Some choice selections:
Men vs. Women
What [New York Times publisher] Arthur Sulzberger Jr. has said publicly is that he had problems with my management style. The whole issue of how women’s management styles are viewed is an incredibly interesting subject. In some ways, the reaction was much bigger when Politico ran this hatchet job on me [the profile by Dylan Byers called her “stubborn,” “condescending,” and “uncaring”]. If there is a silver lining, it was the giant reaction from other women journalists. These women editors at the Chicago Tribune, who I have never met, sent me flowers after that article.
Is it hard to say I was fired? No. I’ve said it about 20 times, and it’s not. I was in fact insistent that that be publicly clear because I was not ashamed of that. And I don’t think young women — it’s hard, I know — they should not feel stigmatized if they are fired. Especially in this economy people are fired right and left for arbitrary reasons, and there are sometimes forces beyond your control.
I did cry after reading [that] article about me in Politico. I don’t regret admitting I did. The reason I wanted to do this interview is that I think it is important to try to speak very candidly to young women. The most important advice I would still give — and it may seem crazy because I did lose this job I really loved — you have to be an authentic person. I did cry. That is my authentic first reaction. I don’t regret sharing that.
A lot of younger staffers just asked me to coffee. There’s a way to do networking that isn’t overly brown-nosing. I was fine if someone just said, “I want to have coffee and talk about my career.”

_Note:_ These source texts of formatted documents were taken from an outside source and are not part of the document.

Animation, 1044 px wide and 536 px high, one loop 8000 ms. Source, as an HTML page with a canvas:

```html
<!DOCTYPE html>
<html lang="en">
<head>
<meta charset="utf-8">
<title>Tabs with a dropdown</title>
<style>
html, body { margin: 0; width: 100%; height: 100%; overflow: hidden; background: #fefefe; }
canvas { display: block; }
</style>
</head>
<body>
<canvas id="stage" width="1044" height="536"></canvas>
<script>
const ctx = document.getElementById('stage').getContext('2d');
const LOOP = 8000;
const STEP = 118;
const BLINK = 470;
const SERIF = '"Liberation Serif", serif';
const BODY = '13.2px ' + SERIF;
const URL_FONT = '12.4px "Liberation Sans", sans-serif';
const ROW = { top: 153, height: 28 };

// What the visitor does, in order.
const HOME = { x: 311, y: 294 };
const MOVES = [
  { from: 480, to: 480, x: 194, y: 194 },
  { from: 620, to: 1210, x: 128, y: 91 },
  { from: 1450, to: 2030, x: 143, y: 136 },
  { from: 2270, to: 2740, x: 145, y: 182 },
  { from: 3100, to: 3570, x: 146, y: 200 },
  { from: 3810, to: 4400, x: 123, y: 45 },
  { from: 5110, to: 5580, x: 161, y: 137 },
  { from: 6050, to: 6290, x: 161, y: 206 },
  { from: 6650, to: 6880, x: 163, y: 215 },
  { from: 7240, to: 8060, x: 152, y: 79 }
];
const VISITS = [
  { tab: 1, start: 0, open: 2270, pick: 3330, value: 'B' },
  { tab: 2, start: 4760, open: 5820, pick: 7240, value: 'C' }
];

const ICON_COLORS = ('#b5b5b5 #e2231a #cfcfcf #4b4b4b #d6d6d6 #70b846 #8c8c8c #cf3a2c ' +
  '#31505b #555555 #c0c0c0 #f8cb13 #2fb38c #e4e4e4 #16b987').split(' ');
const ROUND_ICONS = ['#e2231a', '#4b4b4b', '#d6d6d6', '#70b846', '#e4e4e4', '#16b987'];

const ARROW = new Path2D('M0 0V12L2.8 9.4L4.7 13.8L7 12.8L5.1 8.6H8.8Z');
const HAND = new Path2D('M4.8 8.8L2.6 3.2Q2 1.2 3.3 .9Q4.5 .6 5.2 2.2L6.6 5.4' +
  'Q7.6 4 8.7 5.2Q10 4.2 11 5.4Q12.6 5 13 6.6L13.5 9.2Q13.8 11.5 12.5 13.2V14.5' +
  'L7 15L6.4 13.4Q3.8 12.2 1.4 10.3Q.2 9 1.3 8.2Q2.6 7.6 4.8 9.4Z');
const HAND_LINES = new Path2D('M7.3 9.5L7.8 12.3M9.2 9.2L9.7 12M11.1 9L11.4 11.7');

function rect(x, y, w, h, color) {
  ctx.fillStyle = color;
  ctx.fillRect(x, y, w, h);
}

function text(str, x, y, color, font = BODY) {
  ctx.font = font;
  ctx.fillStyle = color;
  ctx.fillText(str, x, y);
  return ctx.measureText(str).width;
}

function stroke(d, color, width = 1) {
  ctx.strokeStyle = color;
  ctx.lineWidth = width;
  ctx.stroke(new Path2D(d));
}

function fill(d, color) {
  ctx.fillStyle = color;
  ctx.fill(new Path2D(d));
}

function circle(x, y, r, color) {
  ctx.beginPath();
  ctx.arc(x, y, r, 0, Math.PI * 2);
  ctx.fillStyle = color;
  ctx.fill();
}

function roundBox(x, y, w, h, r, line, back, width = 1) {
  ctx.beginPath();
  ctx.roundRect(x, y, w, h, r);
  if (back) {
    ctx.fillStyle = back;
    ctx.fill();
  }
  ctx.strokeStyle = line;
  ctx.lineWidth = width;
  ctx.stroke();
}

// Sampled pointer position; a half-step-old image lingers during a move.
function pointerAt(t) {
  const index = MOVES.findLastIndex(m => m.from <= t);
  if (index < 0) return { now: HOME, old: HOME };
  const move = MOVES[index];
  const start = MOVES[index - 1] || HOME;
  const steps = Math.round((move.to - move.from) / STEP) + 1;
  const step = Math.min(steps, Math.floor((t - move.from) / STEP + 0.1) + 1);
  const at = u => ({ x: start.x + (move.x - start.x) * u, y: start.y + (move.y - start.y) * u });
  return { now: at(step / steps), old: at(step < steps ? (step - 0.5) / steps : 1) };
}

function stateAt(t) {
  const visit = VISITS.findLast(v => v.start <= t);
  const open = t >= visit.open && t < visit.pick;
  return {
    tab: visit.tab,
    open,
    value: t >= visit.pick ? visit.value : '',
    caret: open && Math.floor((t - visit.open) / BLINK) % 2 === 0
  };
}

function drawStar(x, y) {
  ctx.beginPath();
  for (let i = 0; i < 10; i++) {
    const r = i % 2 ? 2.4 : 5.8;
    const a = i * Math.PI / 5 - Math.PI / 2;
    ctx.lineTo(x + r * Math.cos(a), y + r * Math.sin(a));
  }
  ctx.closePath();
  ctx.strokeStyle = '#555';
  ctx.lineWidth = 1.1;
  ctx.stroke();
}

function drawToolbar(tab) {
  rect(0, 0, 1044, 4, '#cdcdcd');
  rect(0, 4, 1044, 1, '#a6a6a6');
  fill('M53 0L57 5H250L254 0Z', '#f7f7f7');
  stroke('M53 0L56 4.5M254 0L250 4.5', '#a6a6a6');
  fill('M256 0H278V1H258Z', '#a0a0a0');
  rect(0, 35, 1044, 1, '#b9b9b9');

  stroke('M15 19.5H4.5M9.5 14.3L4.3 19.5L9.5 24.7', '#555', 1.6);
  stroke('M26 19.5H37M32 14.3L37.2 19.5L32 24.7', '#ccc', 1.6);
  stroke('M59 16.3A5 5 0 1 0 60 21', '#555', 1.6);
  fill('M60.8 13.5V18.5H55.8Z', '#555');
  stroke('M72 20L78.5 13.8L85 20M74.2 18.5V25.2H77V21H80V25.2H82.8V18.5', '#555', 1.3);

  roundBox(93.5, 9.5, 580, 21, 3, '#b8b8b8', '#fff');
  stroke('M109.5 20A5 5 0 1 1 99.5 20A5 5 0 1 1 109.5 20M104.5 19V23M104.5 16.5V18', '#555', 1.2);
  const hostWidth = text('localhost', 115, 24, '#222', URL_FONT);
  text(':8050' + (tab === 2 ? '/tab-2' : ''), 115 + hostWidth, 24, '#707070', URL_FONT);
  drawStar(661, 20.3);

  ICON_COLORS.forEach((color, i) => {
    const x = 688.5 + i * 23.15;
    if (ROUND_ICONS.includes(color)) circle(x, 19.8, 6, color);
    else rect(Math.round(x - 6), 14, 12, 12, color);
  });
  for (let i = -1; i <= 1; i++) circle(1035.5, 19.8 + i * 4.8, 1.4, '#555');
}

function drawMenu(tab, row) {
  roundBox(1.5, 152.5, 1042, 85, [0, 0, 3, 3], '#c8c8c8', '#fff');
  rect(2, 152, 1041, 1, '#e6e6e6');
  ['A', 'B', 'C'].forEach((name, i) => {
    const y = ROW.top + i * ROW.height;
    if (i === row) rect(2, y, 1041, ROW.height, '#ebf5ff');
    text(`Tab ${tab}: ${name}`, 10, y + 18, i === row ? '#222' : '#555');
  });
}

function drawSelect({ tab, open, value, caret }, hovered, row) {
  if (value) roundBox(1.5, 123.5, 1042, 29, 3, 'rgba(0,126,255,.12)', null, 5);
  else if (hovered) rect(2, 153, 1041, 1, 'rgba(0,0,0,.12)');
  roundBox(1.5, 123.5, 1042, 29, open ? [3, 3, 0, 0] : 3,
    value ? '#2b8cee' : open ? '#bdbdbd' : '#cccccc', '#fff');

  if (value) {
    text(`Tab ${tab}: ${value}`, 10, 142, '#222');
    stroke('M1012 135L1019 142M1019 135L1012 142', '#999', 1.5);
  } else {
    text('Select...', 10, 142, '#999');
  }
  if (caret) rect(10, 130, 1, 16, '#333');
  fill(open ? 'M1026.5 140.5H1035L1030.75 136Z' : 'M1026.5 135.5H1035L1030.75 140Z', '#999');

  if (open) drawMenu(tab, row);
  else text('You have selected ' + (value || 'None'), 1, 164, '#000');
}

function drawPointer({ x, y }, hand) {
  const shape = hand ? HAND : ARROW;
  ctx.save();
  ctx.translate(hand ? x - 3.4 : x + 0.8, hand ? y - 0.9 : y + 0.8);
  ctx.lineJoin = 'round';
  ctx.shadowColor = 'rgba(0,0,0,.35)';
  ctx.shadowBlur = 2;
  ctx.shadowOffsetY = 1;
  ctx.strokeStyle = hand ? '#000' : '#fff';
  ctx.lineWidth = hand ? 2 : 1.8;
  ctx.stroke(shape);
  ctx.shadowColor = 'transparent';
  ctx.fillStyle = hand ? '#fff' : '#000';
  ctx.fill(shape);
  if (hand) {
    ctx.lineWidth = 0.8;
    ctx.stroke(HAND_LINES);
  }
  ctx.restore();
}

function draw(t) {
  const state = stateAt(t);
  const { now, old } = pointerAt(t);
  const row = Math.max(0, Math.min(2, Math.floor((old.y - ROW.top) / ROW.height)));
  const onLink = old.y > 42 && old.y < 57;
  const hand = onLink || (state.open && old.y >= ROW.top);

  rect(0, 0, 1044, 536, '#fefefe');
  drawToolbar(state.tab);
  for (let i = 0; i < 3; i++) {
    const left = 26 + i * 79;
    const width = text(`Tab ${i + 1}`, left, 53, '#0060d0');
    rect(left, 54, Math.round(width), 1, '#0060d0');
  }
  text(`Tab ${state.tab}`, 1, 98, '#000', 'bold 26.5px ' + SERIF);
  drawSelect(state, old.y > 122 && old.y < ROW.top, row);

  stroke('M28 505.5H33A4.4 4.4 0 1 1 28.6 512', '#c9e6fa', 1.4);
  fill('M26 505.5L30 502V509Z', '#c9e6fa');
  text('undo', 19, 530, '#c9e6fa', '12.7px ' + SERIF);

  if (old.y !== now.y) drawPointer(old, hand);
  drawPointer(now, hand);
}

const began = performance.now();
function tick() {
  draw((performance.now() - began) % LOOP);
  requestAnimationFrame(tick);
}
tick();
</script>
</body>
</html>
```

I taught at Yale for five years when I was managing editor and what I tried to stress for students interested in journalism, rather than picking a specialty, like blogging or being a videographer, was to master the basics of really good storytelling, have curiosity and a sense of how a topic is different than a story, and actually go out and witness and report. If you hone those skills, you will be in demand, as those talents are prized. There is too much journalism right now that is just based on people scraping the Internet and riffing off something else.